The London Book Fair's move to the ExCeL centre, in Docklands, proved unpopular with overseas publishers, who like to feel that a trip to London puts them at the beating heart of the city. The queues for something as simple as a coffee need attention, and a problem with car-park technology resulted in a log-jam of limos. As usual, the event gave publishers the chance to parade some of their more headline-grabbing offerings - the Baywatch star David Hasselhoff, who was all but mobbed, and Pete Burns, "star" of Celebrity Big Brother, among them.

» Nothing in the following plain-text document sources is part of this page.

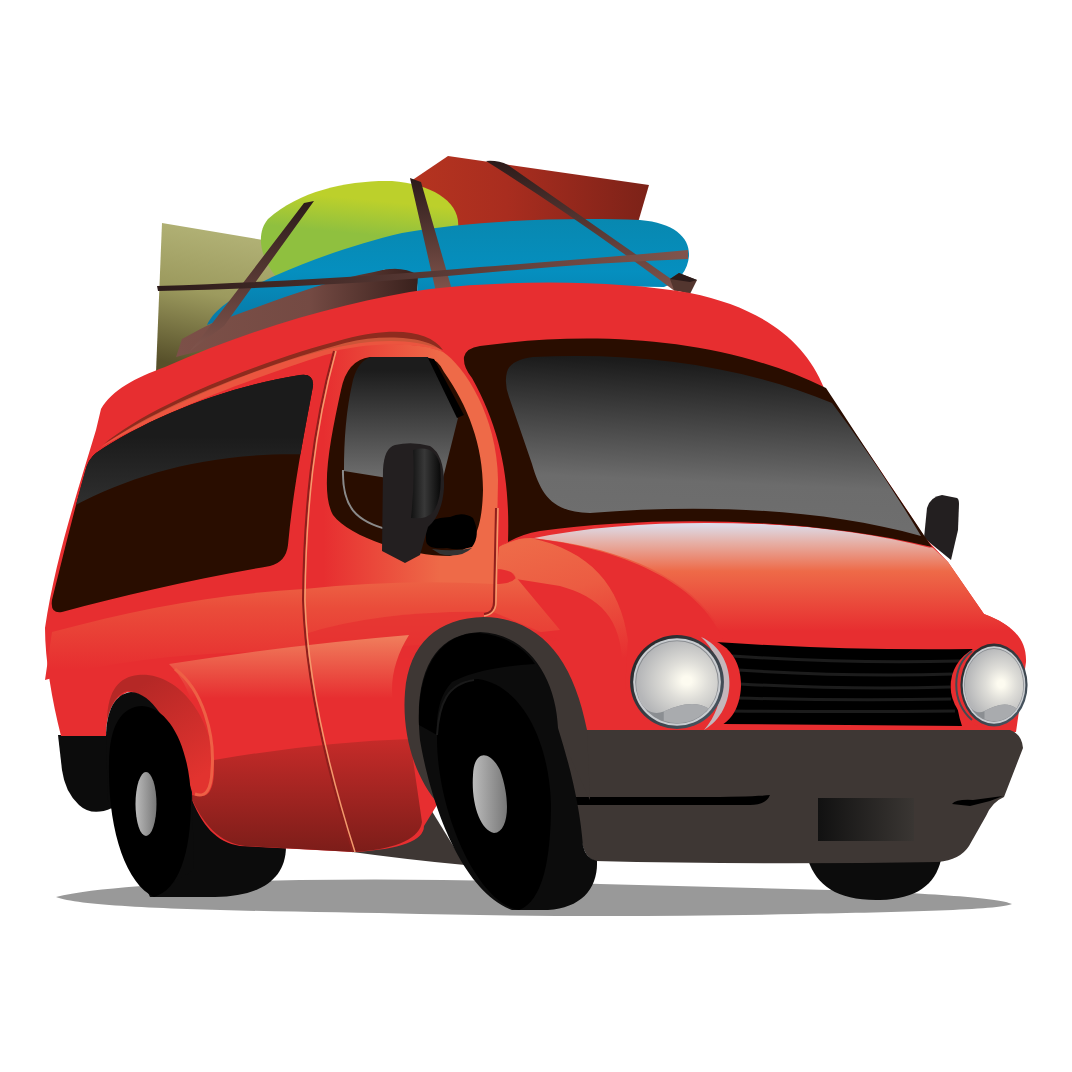
<!DOCTYPE html>
<html lang="en">
<head>
<meta charset="utf-8">
<title>Red holiday van</title>
<style>
:root{--paper:#fff;--red:#e72e30;--orange:#ee6a48;--deep:#86201c;--glass:#290d00;--trim:#3e3734;--tyre:#0c0c0c;--black:#000;--shadow:#999;--strap:#3a2724}
html,body{margin:0;background:var(--paper);overflow:hidden}
svg{display:block;width:1072px;height:1072px}
.red{fill:var(--red)}.glass{fill:var(--glass)}.trim{fill:var(--trim)}.tyre{fill:var(--tyre)}.black{fill:var(--black)}.shadow{fill:var(--shadow)}
.slats{fill:none;stroke:#1c1c1c;stroke-width:3}
.seam{fill:none;stroke:#8e1f1c;stroke-width:2}
.seam-light{fill:none;stroke:#f39a6c;stroke-width:1.5}
</style>
</head>
<body>
<svg viewBox="0 0 1072 1072" role="img" aria-label="Red van with luggage strapped to the roof">
<defs>
<linearGradient id="box" x1=".6" y1="0" x2=".4" y2="1"><stop offset=".1" stop-color="#b0b074"/><stop offset=".5" stop-color="#9c9a5e"/><stop offset="1" stop-color="#57502a"/></linearGradient>
<linearGradient id="case"><stop offset="0" stop-color="#b53420"/><stop offset=".4" stop-color="#a92d1f"/><stop offset="1" stop-color="#7c2218"/></linearGradient>
<linearGradient id="bag" x1=".6" y1="0" x2=".4" y2="1"><stop offset=".2" stop-color="#bcd02b"/><stop offset=".55" stop-color="#8fc03f"/></linearGradient>
<linearGradient id="board" x1="0" y1="0" x2="0" y2="1"><stop offset="0" stop-color="#0888b0"/><stop offset=".5" stop-color="#058fbf"/><stop offset="1" stop-color="#0878a6"/></linearGradient>
<linearGradient id="rack"><stop offset="0" stop-color="#7c5048"/><stop offset=".55" stop-color="#744a43"/><stop offset="1" stop-color="#38201c"/></linearGradient>
<linearGradient id="strap" x1="0" y1="0" x2="0" y2="1"><stop offset="0" stop-color="#2c1b1a"/><stop offset="1" stop-color="#80544c"/></linearGradient>
<linearGradient id="belt"><stop offset="0" stop-color="#2c1b1a"/><stop offset="1" stop-color="#80544c"/></linearGradient>
<linearGradient id="windscreen" x1=".55" y1="0" x2=".45" y2="1"><stop offset=".05" stop-color="#1b1b1b"/><stop offset=".7" stop-color="#6c6c6c"/><stop offset="1" stop-color="#6f6f6f"/></linearGradient>
<linearGradient id="doorglass" x1="0" y1="0" x2="0" y2="1"><stop offset=".1" stop-color="#1c1c1c"/><stop offset=".75" stop-color="#5e5e5e"/><stop offset="1" stop-color="#777"/></linearGradient>
<linearGradient id="sideglass" x1="0" y1="0" x2="0" y2="1"><stop offset=".5" stop-color="#1b1b1b"/><stop offset="1" stop-color="#303030"/></linearGradient>
<linearGradient id="hood" x1="0" y1="0" x2="0" y2="1"><stop offset="0" stop-color="#dcdfee"/><stop offset=".16" stop-color="#e6aea4"/><stop offset=".38" stop-color="#ee6a48"/><stop offset=".85" stop-color="#e72e30"/></linearGradient>
<linearGradient id="fender" x1=".2" y1="0" x2=".6" y2="1"><stop offset="0" stop-color="#ee6a48"/><stop offset=".35" stop-color="#ec5c42"/><stop offset=".85" stop-color="#e72e30"/></linearGradient>
<linearGradient id="belly" x1="0" y1="0" x2="0" y2="1"><stop offset="0" stop-color="#c62b29"/><stop offset="1" stop-color="#7c1d19"/></linearGradient>
<linearGradient id="panel" x1="0" y1="0" x2="0" y2="1"><stop offset="0" stop-color="#f07f5d"/><stop offset=".5" stop-color="#e72e30"/></linearGradient>
<linearGradient id="waist" x1="0" y1="0" x2="0" y2="1"><stop offset="0" stop-color="#ee6a48"/><stop offset=".35" stop-color="#ea4c3a"/><stop offset=".9" stop-color="#e72e30"/></linearGradient>
<linearGradient id="pillar" x1="0" y1="0" x2="1" y2="0"><stop offset=".1" stop-color="#e72e30"/><stop offset=".7" stop-color="#ee6a48"/></linearGradient>
<linearGradient id="arch" x1="0" y1="0" x2=".6" y2="1"><stop offset=".2" stop-color="#b52826"/><stop offset="1" stop-color="#e2332f"/></linearGradient>
<linearGradient id="hub"><stop offset="0" stop-color="#bbb"/><stop offset="1" stop-color="#777"/></linearGradient>
<linearGradient id="mirror"><stop offset="0" stop-color="#111"/><stop offset=".45" stop-color="#383838"/><stop offset="1" stop-color="#080808"/></linearGradient>
<linearGradient id="plate"><stop offset="0" stop-color="#111"/><stop offset="1" stop-color="#3a3633"/></linearGradient>
<radialGradient id="lamp" cx=".62" cy=".55" r=".6"><stop offset=".1" stop-color="#fdfbf0"/><stop offset=".45" stop-color="#deddd8"/><stop offset="1" stop-color="#b5b6b8"/></radialGradient>
<linearGradient id="ring" x1="0" y1="0" x2="1" y2="1"><stop offset="0" stop-color="#222"/><stop offset=".4" stop-color="#33383d"/><stop offset="1" stop-color="#4c5b68"/></linearGradient>
<clipPath id="side-window"><path d="M96 453C150 417 225 387 300 375Q314 373 313 386C303 440 293 490 288 545Q286 562 270 566C195 579 125 595 62 612Q50 614 52 600C63 556 75 507 85 472Q88 459 96 453Z"/></clipPath>
<g id="headlamp"><circle r="46" fill="url(#ring)"/><circle r="43" fill="#c9ccd0"/><circle r="41" fill="#8b8e92"/><path d="M-40 0A40 40 0 0 1 40 0C40 12 36 19 31 26C18 18 2 22-13 29C-29 35-40 20-40 0Z" fill="url(#lamp)"/><path d="M-13 29C2 22 18 18 31 26A40 40 0 0 1-13 38Z" fill="#a9abae"/></g>
</defs>

<path id="ground-shadow" class="shadow" d="M56 897C100 886 200 882 300 880Q450 878 600 884L830 890C930 893 1000 898 1012 904C1000 910 900 912 800 914Q600 918 420 914C270 911 90 910 56 897Z"/>

<g id="luggage">
<path d="M162 223L275 242L300 330L156 372Z" fill="url(#box)"/>
<path d="M411 181L448 156L649 185L637 226L458 232Z" fill="url(#case)"/>
<path d="M276 277C258 254 257 232 268 219C300 190 350 180 392 181C432 184 461 202 458 228L400 262Z" fill="url(#bag)"/>
<path d="M176 357L182 339C250 300 320 280 380 270Q412 264 419 274L417 292L250 338Z" fill="url(#rack)"/>
<path d="M207 325C214 310 230 298 272 277C320 256 360 243 402 233C470 221 560 217 640 220C675 223 690 238 689 256Q687 278 664 287L590 286Q500 282 417 293L418 275Q400 264 374 272C320 282 270 303 207 325Z" fill="url(#board)"/>
<path d="M304 203L314 201L224 326L190 351L204 334Z" fill="url(#strap)"/>
<path d="M410 178L421 182L452 290L436 292Z" fill="url(#strap)"/>
<path d="M486 161Q498 160 508 165L684 288L676 292Q580 220 486 161Z" fill="url(#strap)"/>
<path d="M157 286Q350 279 480 267Q600 258 688 250V259Q590 263 470 274Q330 287 158 291Z" fill="url(#belt)"/>
<path d="M670 279L679 273L697 280L690 294L674 290Z" fill="#53362f"/><path d="M670 279L679 273L697 280L690 282Z" fill="#2c1b1a"/>
</g>

<path id="far-mirror" fill="#231f20" d="M924 538L927 508Q930 497 942 495L957 498Q959 499 959 504L958 530L951 560Z"/>

<g id="undercarriage">
<path class="tyre" d="M808 860H941C935 885 916 899 880 900C838 901 817 886 808 860Z"/>
<path class="trim" d="M345 851L425 800L465 865Q410 860 345 851Z"/>
<path class="tyre" d="M58 735H112V808Q92 817 79 805Q65 792 62 770Z"/>
<path class="tyre" d="M150 897H215C260 896 286 880 286 846L190 780Z"/>
</g>

<g id="body">
<path class="red" d="M101 409C112 390 135 378 165 367C250 329 350 300 430 289C520 279 620 281 690 293C760 307 805 340 824 388C860 440 905 506 925 538L948 562L984 614C1008 623 1027 636 1026 662L1016 732H585L440 800L424 826Q424 848 354 852L240 846C216 842 202 826 190 795C170 720 145 692 128 692Q106 700 106 736H61C52 700 45 660 45 628C55 560 78 490 96 430Z"/>
<path fill="#8e2b1e" d="M104 444C150 405 260 361 345 339C395 326 430 331 443 350C410 337 370 339 325 350C240 372 150 415 104 444Z"/>
<path fill="var(--orange)" d="M100 448C160 413 250 379 325 355C390 340 420 344 443 352C430 337 385 333 345 343C250 369 150 410 100 448Z" opacity=".65"/>
<path fill="url(#pillar)" d="M335 351C380 341 421 343 443 352C464 366 497 415 498 480L496 585L304 590C306 500 317 410 335 351Z"/>
<path fill="url(#waist)" d="M52 632C140 608 220 594 304 589Q400 579 495 584Q511 584 516 578L510 570L560 630L420 645L300 652Q150 650 45 680Z"/>
<path class="red" d="M305 634Q380 610 493 612L560 640L440 660L308 654Z" opacity=".65"/>
<path fill="url(#panel)" d="M169 664Q290 645 409 635C388 668 384 710 411 738L200 762C200 710 186 680 169 664Z"/>
<path fill="url(#belly)" d="M190 795C203 825 220 843 245 846L354 852C400 849 420 837 422 822L410 739Q320 742 214 760Q213 788 202 796Z"/>
<path fill="url(#arch)" d="M107 720C108 690 119 677 138 675C180 671 216 722 214 774Q212 803 194 794Q190 789 184 775C165 718 151 693 128 691Q113 694 107 720Z"/>
<path fill="none" stroke="#ee6045" stroke-width="3" d="M175 669C203 690 215 735 212 770Q211 800 195 794"/>
<path class="seam" d="M334 351C312 430 304 510 303 600C306 690 330 780 353 852"/>
<path class="seam-light" d="M336 351C314 430 306 510 305 600C308 690 332 780 355 852"/>
<path class="seam" d="M496 508L494 602Q494 613 484 614"/><path class="seam-light" d="M498 508L496 602Q496 614 484 616"/>
</g>

<g id="bonnet">
<path fill="url(#hood)" d="M529 539C600 524 680 521 760 524C830 527 890 535 933 548L948 562L984 614Q1000 620 1010 628L968 650L722 643C700 600 620 560 529 539Z"/>
<path fill="url(#fender)" d="M499 547Q512 538 531 538C610 546 680 570 716 622L640 650L622 682C626 620 602 598 560 586L516 579Q515 570 497 569Z"/>
<path class="red" d="M531 538C590 551 620 585 628 640L625 690L660 636L724 642C700 581 620 548 531 538Z"/>
<path class="red" d="M500 546Q518 538 534 535C660 514 820 519 931 548L922 542C810 518 660 516 536 531Q516 534 507 542Z"/>
</g>

<g id="side-glass" clip-path="url(#side-window)">
<rect class="glass" x="45" y="370" width="275" height="250"/>
<path fill="url(#sideglass)" d="M70 508C135 473 215 450 320 455V365H70Z"/>
</g>

<g id="door-glass">
<path class="glass" d="M370 357L428 358Q438 359 444 372C468 406 483 445 483 490C482 530 474 549 450 556C410 556 350 538 333 515C320 492 330 440 341 390Q347 360 370 357Z"/>
<path fill="url(#doorglass)" d="M371 357H428L458 418L440 490L400 480L344 471C344 440 346 410 353 380Q358 361 371 357Z"/>
<path d="M343 470C342 507 356 522 390 530" fill="none" stroke="#8a8a8a" stroke-width="2"/>
<path class="black" d="M428 358L434 359L464 415L457 418Z"/>
</g>

<g id="windscreen-frame">
<path class="glass" d="M464 357Q466 348 480 346C590 331 720 336 826 388C860 440 900 500 932 547C810 518 660 515 540 531Q522 534 508 542C510 480 501 430 472 378Q463 367 464 357Z"/>
<path fill="url(#windscreen)" d="M507 372Q510 360 533 357C640 352 740 365 832 403C860 440 895 492 921 536C820 508 700 504 590 513C552 512 541 495 532 464L509 397Q504 383 507 372Z"/>
</g>

<g id="near-mirror">
<path class="black" d="M426 527Q428 518 450 517Q463 511 473 518Q481 535 472 547Q459 551 447 548Q426 550 426 540Z"/>
<path d="M432 549Q455 552 472 548Q460 559 440 554Z" fill="#333"/>
<path fill="#231f20" d="M383 470Q384 448 395 445Q412 441 430 446Q445 455 444 488Q442 515 428 527L420 555L405 563L382 551Z"/>
<path fill="url(#mirror)" d="M413 450Q434 444 440 464Q443 497 434 511Q427 520 411 518Q415 480 413 450Z"/>
</g>

<g id="grille">
<path class="black" d="M716 642Q850 651 973 649Q947 682 962 726L722 724Q752 686 716 642Z"/>
<path class="slats" d="M732 656Q850 664 960 661M738 670Q850 677 954 674M740 684Q850 690 950 687M736 698Q850 701 951 699M730 711Q850 712 955 711"/>
</g>

<g id="headlamps">
<path class="red" d="M690 636C728 637 741 660 741 686C740 710 729 727 706 731Z"/>
<path fill="#c4b6bb" d="M701 637C738 653 739 710 704 730C727 705 727 660 701 637Z"/>
<use href="#headlamp" transform="translate(677 682) scale(1.02)"/>
<path class="red" d="M975 648C942 665 942 709 978 727Z"/>
<path fill="none" stroke="#444b52" stroke-width="2" d="M972 651C951 667 951 701 972 720"/>
<use href="#headlamp" transform="translate(994 685) scale(.73 .9)"/>
</g>

<g id="bumper">
<path class="trim" d="M555 730H1010Q1022 734 1023 748L1004 797Q992 802 986 816L969 846Q960 860 938 862Q760 865 595 861Q583 857 581 836Z"/>
<path class="black" d="M567 797H700Q750 797 770 795Q766 805 750 805H570Z"/>
<path class="black" d="M952 804Q956 799 973 800L1003 796L990 801L970 806Z"/>
<rect x="818" y="798" width="96" height="43" fill="url(#plate)"/>
</g>

<g id="rear-wheel">
<path class="tyre" d="M106 738C106 710 115 694 131 692C157 694 175 735 192 792L194 870L150 897L108 800Z"/>
<path class="black" d="M109 766C109 724 122 707 142 706C171 708 190 750 191 800C191 855 178 890 154 897C126 884 108 830 109 766Z"/>
<ellipse cx="146" cy="804" rx="10.5" ry="32" fill="url(#hub)"/>
</g>

<g id="front-wheel">
<path class="trim" d="M440 806C412 775 402 730 405 692C409 643 438 618 484 617C540 618 573 658 587 730L590 800L560 735L470 840Z"/>
<path class="tyre" d="M420 740C413 668 437 634 480 632C530 634 556 680 558 728C570 766 580 806 583 846Q586 859 597 861C598 889 581 908 548 910L512 910C460 890 430 800 420 740Z"/>
<path class="black" d="M419 725C417 663 444 633 478 633C507 635 526 650 535 664Q480 667 452 682Q435 700 437 735Z"/>
<path class="black" d="M437 735C440 700 448 681 478 679C521 685 549 740 551 804C551 858 543 901 519 910C478 904 436 812 437 735Z"/>
<path d="M437 735C439 704 447 684 474 680" fill="none" stroke="#191919" stroke-width="2"/>
<path d="M473 775C474 749 490 750 500 770C511 800 509 832 494 833C480 830 471 803 473 775Z" fill="url(#hub)"/>
</g>
</svg>
</body>
</html>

Puffin, which visited upon us the children's fables by Madonna, breathlessly revealed the debut of Kylie Minogue (above). The Showgirl Princess is meant to inspire would-be showgirl princesses of six and up. Puffin says the book "brims with positive messages", but this is the sort of project that, not long ago, it would not have touched with a bargepole.
* Nigel Newton, Bloomsbury boss and now chair of World Book Day, has been using the platform with relish (eg, urging a boycott of Google). This week, he was railing against publishers who publish pale imitations of Bloomsbury's two most successful brands, Harry Potter and the Schott miscellanies. But Bloomsbury's publication of Anna Pasternak's ghosted memoir of Princess Di's ex-lover, James Hewitt, was a far nastier cash-in. And what about this week's reports that Bloomsbury editor-in-chief Alexandra Pringle has splashed out £1m on the "sensational" autobiography of Gary Barlow of Take That? Is that really the best Bloomsbury can do with its Potter millions?

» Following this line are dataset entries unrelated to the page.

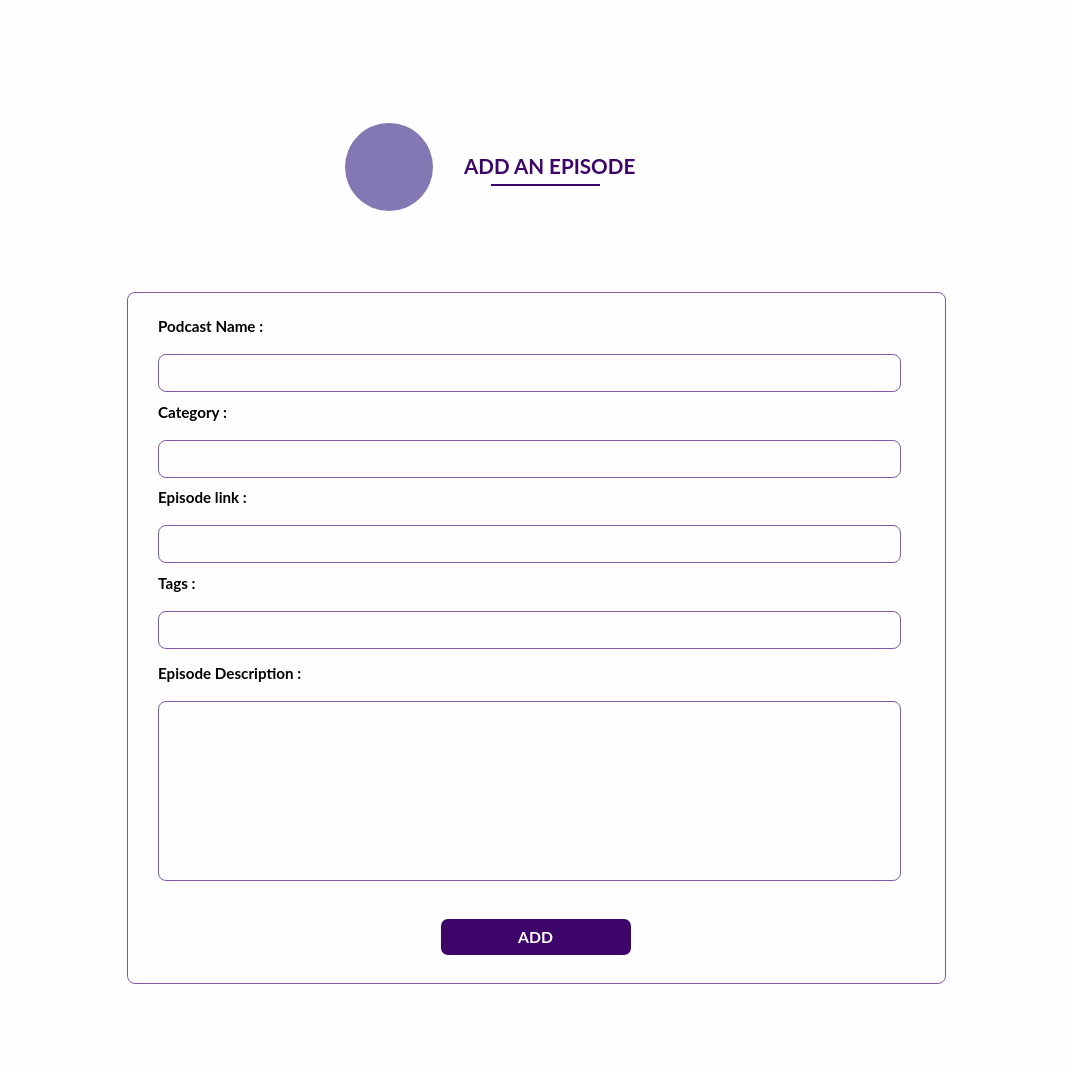
<!DOCTYPE html>
<html lang="en">
<head>
<meta charset="utf-8">
<title>Add an episode</title>
<style>
:root {
  --violet: #3d0569;
  --outline: #8658a8;
  --emblem: #8478b4;
  --ink: #000;
  --paper: #fefefe;
}
* { box-sizing: border-box; margin: 0; }
body {
  width: 1072px;
  height: 1072px;
  overflow: hidden;
  background: var(--paper);
  color: var(--ink);
  font-family: Lato, Carlito, sans-serif;
}
.page-header {
  display: flex;
  align-items: flex-start;
  gap: 31px;
  height: 292px;
  padding: 123px 0 0 345px;
}
.emblem {
  width: 88px;
  height: 88px;
  border-radius: 50%;
  background: var(--emblem);
}
.heading {
  width: 168px;
  padding-top: 31px;
}
.heading h1 {
  color: var(--violet);
  font-size: 20.6px;
  font-weight: 700;
  line-height: 25px;
  white-space: nowrap;
}
.heading-rule {
  width: 109px;
  height: 2px;
  margin: 5px 0 0 27px;
  background: var(--violet);
}
.episode-panel {
  display: flex;
  flex-direction: column;
  gap: 9.5px;
  width: 819px;
  height: 692px;
  margin-left: 126.5px;
  padding: 23px 44px 0 30.5px;
  border: 1px solid var(--outline);
  border-radius: 8px;
}
.field {
  display: flex;
  flex-direction: column;
  gap: 18px;
}
.field-label {
  font-size: 15.2px;
  font-weight: 700;
  line-height: 20px;
}
.field-box {
  height: 38px;
  border: 1px solid var(--outline);
  border-radius: 8px;
}
.field-description { margin-top: 5px; }
.field-description .field-box { height: 179.5px; }
.add-button {
  display: flex;
  align-items: center;
  justify-content: center;
  width: 190px;
  height: 36.5px;
  margin: 28.5px 0 0 282.5px;
  border-radius: 7px;
  background: var(--violet);
  color: #fff;
  font-size: 15.8px;
  font-weight: 700;
  text-decoration: none;
}
</style>
</head>
<body>
<header class="page-header">
  <div class="emblem"></div>
  <div class="heading">
    <h1>ADD AN EPISODE</h1>
    <div class="heading-rule"></div>
  </div>
</header>
<main class="episode-panel">
  <div class="field">
    <p class="field-label">Podcast Name :</p>
    <div class="field-box"></div>
  </div>
  <div class="field">
    <p class="field-label">Category :</p>
    <div class="field-box"></div>
  </div>
  <div class="field">
    <p class="field-label">Episode link :</p>
    <div class="field-box"></div>
  </div>
  <div class="field">
    <p class="field-label">Tags :</p>
    <div class="field-box"></div>
  </div>
  <div class="field field-description">
    <p class="field-label">Episode Description :</p>
    <div class="field-box"></div>
  </div>
  <a class="add-button" href="#">ADD</a>
</main>
</body>
</html>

* At the fair, the rumour was that Bloomsbury had - via agent Ed Victor - splashed out again on the memoirs of David Blunkett. But since Blunkett won't apparently be writing about affairs of the heart or dishing the dirt on Blair, will anyone buy it? Maybe Bloomsbury needs the tax loss.Reuse content